**INFORMATION GIVEN**
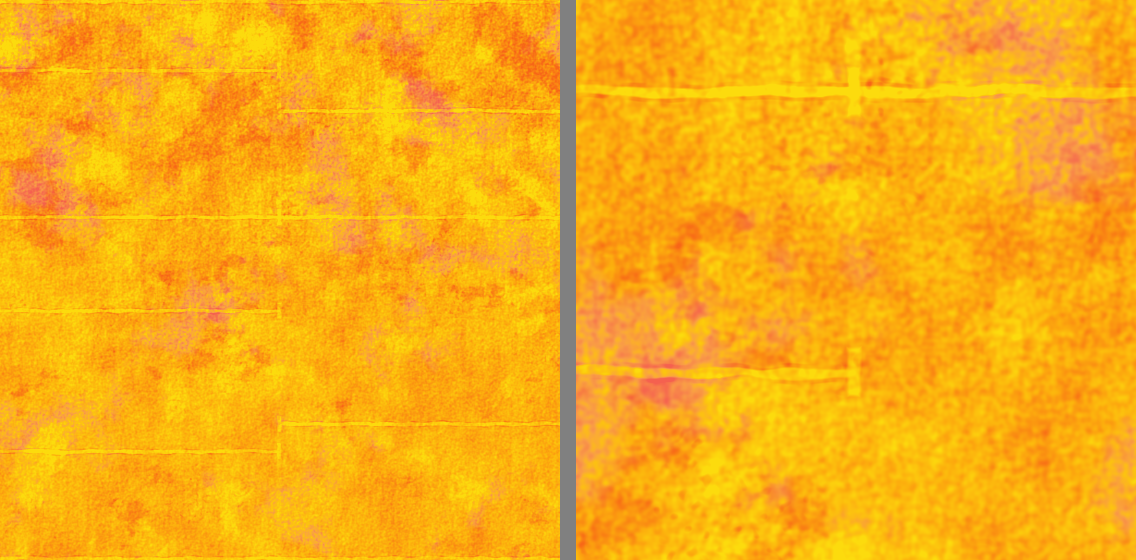
Left, the full canvas; right, a detail of the centre.
Give the GLSL for this texture, as a Shadertoy shader.

```glsl
const vec3 EMBER  = vec3(0.97, 0.40, 0.09);
const vec3 AMBER  = vec3(0.99, 0.69, 0.05);
const vec3 YELLOW = vec3(0.99, 0.86, 0.05);
const float JOINT_X = 0.4987;

// Unit gradient for a lattice cell
vec2 cellGradient(vec2 cell) {
    uvec2 q = uvec2(ivec2(cell) + 4096);
    uint h = q.x * 1597334677u ^ q.y * 3812015801u;
    h = (h ^ (h >> 15)) * 2246822519u;
    h ^= h >> 13;
    float angle = float(h & 65535u) / 65536.0 * 6.28319;
    return vec2(cos(angle), sin(angle));
}

float gradientNoise(vec2 p) {
    vec2 i = floor(p), f = p - i;
    vec2 u = f * f * f * (f * (f * 6.0 - 15.0) + 10.0);
    vec2 e = vec2(0.0, 1.0);
    float a = dot(cellGradient(i), f);
    float b = dot(cellGradient(i + e.yx), f - e.yx);
    float c = dot(cellGradient(i + e.xy), f - e.xy);
    float d = dot(cellGradient(i + e.yy), f - e.yy);
    return mix(mix(a, b, u.x), mix(c, d, u.x), u.y);
}

float fbm(vec2 p, int octaves, float gain) {
    float sum = 0.0, amp = 1.0;
    for (int i = 0; i < octaves; i++) {
        sum += amp * gradientNoise(p);
        p = p * 2.03 + vec2(17.3, 9.1);
        amp *= gain;
    }
    return sum;
}

// Horizontal seam: bright wavering core with broken dark rims
float seam(vec2 uv, float row, float strength) {
    float waver = 0.003 * fbm(vec2(uv.x * 16.0, row * 90.0), 3, 0.6);
    float d = abs(uv.y - row - waver);
    float halfWidth = 0.0028 + 0.002 * gradientNoise(vec2(uv.x * 40.0, row * 70.0));
    float core = 1.0 - smoothstep(halfWidth - 0.001, halfWidth + 0.001, d);
    float rim = 1.0 - smoothstep(0.0006, 0.002, abs(d - halfWidth - 0.0014));
    float broken = smoothstep(-0.2, 0.3, gradientNoise(uv * vec2(55.0, 160.0)));
    float patchy = mix(0.55 + 0.9 * gradientNoise(vec2(uv.x * 25.0, row * 31.0)), 1.0, strength);
    return 1.9 * core * patchy - 1.3 * rim * broken;
}

// Short upright bar where a seam meets the vertical joint
float jointBar(vec2 uv, float row) {
    vec2 q = abs(uv - vec2(JOINT_X, row)) - vec2(0.0032, 0.014);
    float d = max(q.x, q.y) + 0.002 * gradientNoise(uv * 90.0);
    return 1.0 - smoothstep(-0.001, 0.0015, d);
}

float panelSeams(vec2 uv) {
    vec4 leftRows = vec4(0.874, 0.612, 0.445, 0.194);
    vec4 rightRows = vec4(0.802, 0.612, 0.243, -1.0);
    vec4 leftStrength = vec4(0.3, 0.8, 0.4, 0.4);
    vec4 rightStrength = vec4(1.0, 0.5, 0.3, 0.0);
    bool onLeft = uv.x < JOINT_X;
    float lines = seam(uv, 0.997, 0.3) + seam(uv, 0.002, 0.2);
    float bars = 0.0;
    for (int i = 0; i < 4; i++) {
        float row = onLeft ? leftRows[i] : rightRows[i];
        lines += seam(uv, row, onLeft ? leftStrength[i] : rightStrength[i]);
        bars = max(bars, max(jointBar(uv, leftRows[i]), jointBar(uv, rightRows[i])));
    }
    float faintJoint = 1.0 - smoothstep(0.002, 0.005, abs(uv.x - JOINT_X));
    return mix(lines, 1.8, bars) + 0.25 * faintJoint * (1.0 - bars);
}

// Fine grit, lit from the upper left, with clustered pits
float plasterGrain(vec2 uv) {
    float grit = 1.3 * gradientNoise(uv * 170.0) + 1.2 * gradientNoise(uv * 257.0 + 31.0);
    vec2 lightStep = vec2(-0.0022, 0.0022);
    float relief = fbm(uv * 85.0, 2, 0.7) - fbm((uv + lightStep) * 85.0, 2, 0.7);
    float clumps = smoothstep(0.0, 0.5, fbm(uv * 7.0 + 63.0, 3, 0.6));
    float pits = smoothstep(0.2, 0.5, gradientNoise(uv * 135.0 + 11.0));
    float streaks = gradientNoise(uv * vec2(130.0, 14.0) + 5.0);
    return grit + 1.2 * relief - 1.5 * clumps * pits + 0.7 * streaks;
}

// Tone to colour: negative is ember, positive is yellow
vec3 toneColor(float tone) {
    vec3 warm = mix(AMBER, EMBER, clamp(-tone / 3.0, 0.0, 1.0));
    return mix(warm, YELLOW, clamp(tone / 2.0, 0.0, 1.0));
}

void mainImage(out vec4 fragColor, in vec2 fragCoord) {
    vec2 uv = fragCoord / iResolution.xy;
    float wear = smoothstep(0.1, 0.95, uv.y + 0.15 * gradientNoise(uv * 3.0));

    // Broad weathering, stronger towards the top
    float clouds = fbm(uv * 5.0 + 3.0, 5, 0.6);
    float mottle = fbm(uv * vec2(25.0, 21.0) + 41.0, 4, 0.65);
    float rust = fbm(uv * vec2(6.0, 7.5) + 19.0, 6, 0.65) + 0.35 * wear - 0.2;
    float bleach = fbm(uv * vec2(8.0, 7.0) + 87.0, 5, 0.6);
    float tone = 0.08 + 1.5 * clouds + mottle * mix(0.7, 1.4, wear);
    tone -= 1.5 * smoothstep(0.22, 0.5, rust);
    tone += 1.1 * smoothstep(0.18, 0.5, bleach);

    tone += plasterGrain(uv) * mix(0.75, 1.05, wear);
    tone += panelSeams(uv);

    // Chalky pink bloom
    float bloom = fbm(uv * 6.0 + 131.0, 5, 0.6) + 0.2 * wear;
    float chalk = smoothstep(0.15, 0.6, bloom) * smoothstep(1.2, -0.8, tone);
    vec3 color = toneColor(tone) + chalk * vec3(-0.01, -0.02, 0.22);
    fragColor = vec4(color, 1.0);
}
```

**WHAT YOU SHOULD DO**
Please go through the material and return each line where the word "bars" appears.

**TASK RESPONSE**
    float bars = 0.0;
        bars = max(bars, max(jointBar(uv, leftRows[i]), jointBar(uv, rightRows[i])));
    return mix(lines, 1.8, bars) + 0.25 * faintJoint * (1.0 - bars);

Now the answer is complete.